Infrastructure may also pose a major problem with how you are storing your data. Some warehouses may require you to buy a lot of storage and servers, which is not the best option, but there are other warehouses that offer cloud storage. Even with some cloud-based warehouses, storage and processing are tightly coupled so the system has to be scaled in unison.
Over time, there have been different data warehouses that have been hitting the mark with certain pieces of the puzzle. But, solving all of the pieces is rare. This is why Snowflake did something different. Snowflake examined these different factors and built a data warehouse from the ground up. They have created a system that solves for a lot of problems that you see today with data warehousing.
So how did Snowflake do it? Snowflake engineered a tiered system that separates the storage of the data from the processing and querying of the data.
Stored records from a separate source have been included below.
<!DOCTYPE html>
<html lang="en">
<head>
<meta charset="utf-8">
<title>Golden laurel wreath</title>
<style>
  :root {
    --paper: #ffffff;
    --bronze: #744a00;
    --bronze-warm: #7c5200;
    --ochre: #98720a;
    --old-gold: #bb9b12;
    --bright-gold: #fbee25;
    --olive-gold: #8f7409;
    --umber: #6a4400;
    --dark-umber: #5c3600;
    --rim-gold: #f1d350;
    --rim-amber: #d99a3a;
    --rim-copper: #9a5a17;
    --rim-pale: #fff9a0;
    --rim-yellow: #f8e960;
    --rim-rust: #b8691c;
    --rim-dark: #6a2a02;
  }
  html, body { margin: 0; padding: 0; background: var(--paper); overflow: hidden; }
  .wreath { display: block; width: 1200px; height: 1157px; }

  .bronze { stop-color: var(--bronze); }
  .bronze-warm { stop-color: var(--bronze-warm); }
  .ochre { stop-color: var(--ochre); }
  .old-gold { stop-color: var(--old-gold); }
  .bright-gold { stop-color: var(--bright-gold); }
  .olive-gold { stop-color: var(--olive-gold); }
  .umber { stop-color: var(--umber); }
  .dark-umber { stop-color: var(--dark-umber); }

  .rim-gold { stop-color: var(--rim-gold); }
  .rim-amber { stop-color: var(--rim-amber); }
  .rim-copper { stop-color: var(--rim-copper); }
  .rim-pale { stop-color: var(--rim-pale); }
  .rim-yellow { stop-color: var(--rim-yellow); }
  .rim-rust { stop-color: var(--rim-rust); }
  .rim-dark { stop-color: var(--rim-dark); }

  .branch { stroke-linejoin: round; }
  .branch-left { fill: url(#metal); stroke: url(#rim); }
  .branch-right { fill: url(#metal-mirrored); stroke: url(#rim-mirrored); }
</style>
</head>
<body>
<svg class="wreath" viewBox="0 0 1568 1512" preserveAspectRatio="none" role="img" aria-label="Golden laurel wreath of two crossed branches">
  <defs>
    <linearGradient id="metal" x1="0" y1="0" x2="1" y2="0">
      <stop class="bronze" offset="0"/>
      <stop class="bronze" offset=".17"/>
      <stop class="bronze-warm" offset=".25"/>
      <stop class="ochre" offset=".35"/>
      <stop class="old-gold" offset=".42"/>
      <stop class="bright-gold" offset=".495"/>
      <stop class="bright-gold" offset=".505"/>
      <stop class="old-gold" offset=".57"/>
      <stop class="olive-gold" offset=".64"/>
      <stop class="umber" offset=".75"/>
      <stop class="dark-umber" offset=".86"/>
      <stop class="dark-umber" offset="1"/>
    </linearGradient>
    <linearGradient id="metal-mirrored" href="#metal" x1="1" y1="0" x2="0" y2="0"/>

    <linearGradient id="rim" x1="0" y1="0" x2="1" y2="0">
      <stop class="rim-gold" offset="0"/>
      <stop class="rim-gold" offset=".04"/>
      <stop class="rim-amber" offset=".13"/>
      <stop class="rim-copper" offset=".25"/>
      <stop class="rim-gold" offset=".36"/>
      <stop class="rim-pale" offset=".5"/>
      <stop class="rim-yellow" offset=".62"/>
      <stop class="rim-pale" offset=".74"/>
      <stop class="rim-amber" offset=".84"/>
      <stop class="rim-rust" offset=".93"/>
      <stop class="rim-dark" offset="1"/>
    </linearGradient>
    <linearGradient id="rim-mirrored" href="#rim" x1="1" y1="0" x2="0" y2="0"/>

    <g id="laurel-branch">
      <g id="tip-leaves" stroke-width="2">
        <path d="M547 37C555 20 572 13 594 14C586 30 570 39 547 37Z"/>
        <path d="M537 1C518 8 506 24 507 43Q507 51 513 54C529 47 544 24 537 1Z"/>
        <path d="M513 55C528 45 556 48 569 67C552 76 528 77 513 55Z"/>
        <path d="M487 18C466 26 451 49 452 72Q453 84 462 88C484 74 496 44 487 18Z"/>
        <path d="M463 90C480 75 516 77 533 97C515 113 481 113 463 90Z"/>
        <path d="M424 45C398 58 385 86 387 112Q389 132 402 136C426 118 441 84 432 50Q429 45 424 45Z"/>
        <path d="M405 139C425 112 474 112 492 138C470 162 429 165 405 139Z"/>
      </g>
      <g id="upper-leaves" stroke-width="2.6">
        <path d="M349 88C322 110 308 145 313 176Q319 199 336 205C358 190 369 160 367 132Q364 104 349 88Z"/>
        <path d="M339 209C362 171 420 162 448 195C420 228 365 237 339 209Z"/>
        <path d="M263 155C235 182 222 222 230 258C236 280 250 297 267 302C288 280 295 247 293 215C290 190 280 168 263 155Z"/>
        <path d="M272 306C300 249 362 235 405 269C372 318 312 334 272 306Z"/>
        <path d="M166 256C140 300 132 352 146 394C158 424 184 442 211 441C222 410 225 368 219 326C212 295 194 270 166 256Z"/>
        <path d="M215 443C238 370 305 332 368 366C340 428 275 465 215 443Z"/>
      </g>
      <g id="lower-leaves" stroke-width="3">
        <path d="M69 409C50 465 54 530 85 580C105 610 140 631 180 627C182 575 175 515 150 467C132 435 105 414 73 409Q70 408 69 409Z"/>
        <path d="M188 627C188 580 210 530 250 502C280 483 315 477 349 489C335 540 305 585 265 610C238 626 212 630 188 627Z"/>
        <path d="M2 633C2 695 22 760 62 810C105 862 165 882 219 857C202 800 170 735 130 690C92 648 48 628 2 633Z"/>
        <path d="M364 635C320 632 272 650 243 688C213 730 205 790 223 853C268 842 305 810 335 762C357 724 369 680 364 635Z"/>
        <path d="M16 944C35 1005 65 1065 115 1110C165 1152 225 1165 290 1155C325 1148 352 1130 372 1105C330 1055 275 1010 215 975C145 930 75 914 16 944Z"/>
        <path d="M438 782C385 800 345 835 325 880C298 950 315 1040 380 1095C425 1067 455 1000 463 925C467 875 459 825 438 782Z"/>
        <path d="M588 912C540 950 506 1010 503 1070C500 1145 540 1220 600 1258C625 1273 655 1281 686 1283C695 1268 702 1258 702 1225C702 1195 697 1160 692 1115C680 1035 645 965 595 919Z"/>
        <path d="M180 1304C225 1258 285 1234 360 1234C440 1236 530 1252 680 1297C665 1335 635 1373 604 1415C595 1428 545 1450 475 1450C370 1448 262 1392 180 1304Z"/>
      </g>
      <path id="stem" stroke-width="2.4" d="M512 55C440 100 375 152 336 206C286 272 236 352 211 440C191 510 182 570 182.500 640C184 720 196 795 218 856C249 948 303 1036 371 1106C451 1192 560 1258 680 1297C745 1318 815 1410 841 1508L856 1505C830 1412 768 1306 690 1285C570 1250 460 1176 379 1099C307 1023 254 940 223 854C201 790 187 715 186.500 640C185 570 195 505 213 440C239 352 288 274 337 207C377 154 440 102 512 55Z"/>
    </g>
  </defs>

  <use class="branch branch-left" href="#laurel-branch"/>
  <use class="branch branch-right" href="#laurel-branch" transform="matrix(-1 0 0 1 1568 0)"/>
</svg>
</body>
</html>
It is also cloud native, which means the database runs on the cloud and started off as a cloud-based database. Snowflake uses a pay-as-you-go model as well, which doesn’t involve licensing plans or a need for software installation of any kind.
Snowflake solves the problem of having large amounts of data by scaling your storage independently from the actual processing of that data. You can also split the organization and processing of the data into different groups, which allows for it to handle a situation where some groups dump a lot of data vs. querying a lot of data or vice versa. Snowflake supports that whole mechanism with ease!
The ultimate benefit of a data warehouse like Snowflake is that it allows for a cloud-based option where you simply sign up for an account, and you are not going to be billed until you use it for the storage and query aspects. This decouples the infrastructure aspect and helps the company manage their cost structure because cost is based on actual usage of the system.
Some addition benefits regarding the performance of Snowflake include:
Say you are a mid-sized retailer and you want to start getting value out of your data. Since you may not have a huge infrastructure to store your data, you can simply sign up for Snowflake, start funneling your data into it, and then be able to analyze that data immediately as a result. Initially you may not know exactly what to analyze and how to get the best value out of your existing data, but as you grow and evolve your analytical capabilities, you can simply scale just that aspect. Over time, as you grow and have more data to analyze, you can simply add more of this data to Snowflake. The good thing is that you’ll only get charged for what you use.
Snowflake is a modern data warehouse that takes a fresh look at solving for a lot of issues that a traditional data warehouse may have. A lot of other warehouses may solve for specific issues, but Snowflake started from the ground up to solve for not just one piece of the puzzle, but for the entire puzzle itself. To learn more about what Snowflake can do for your data, check out this short introductory video.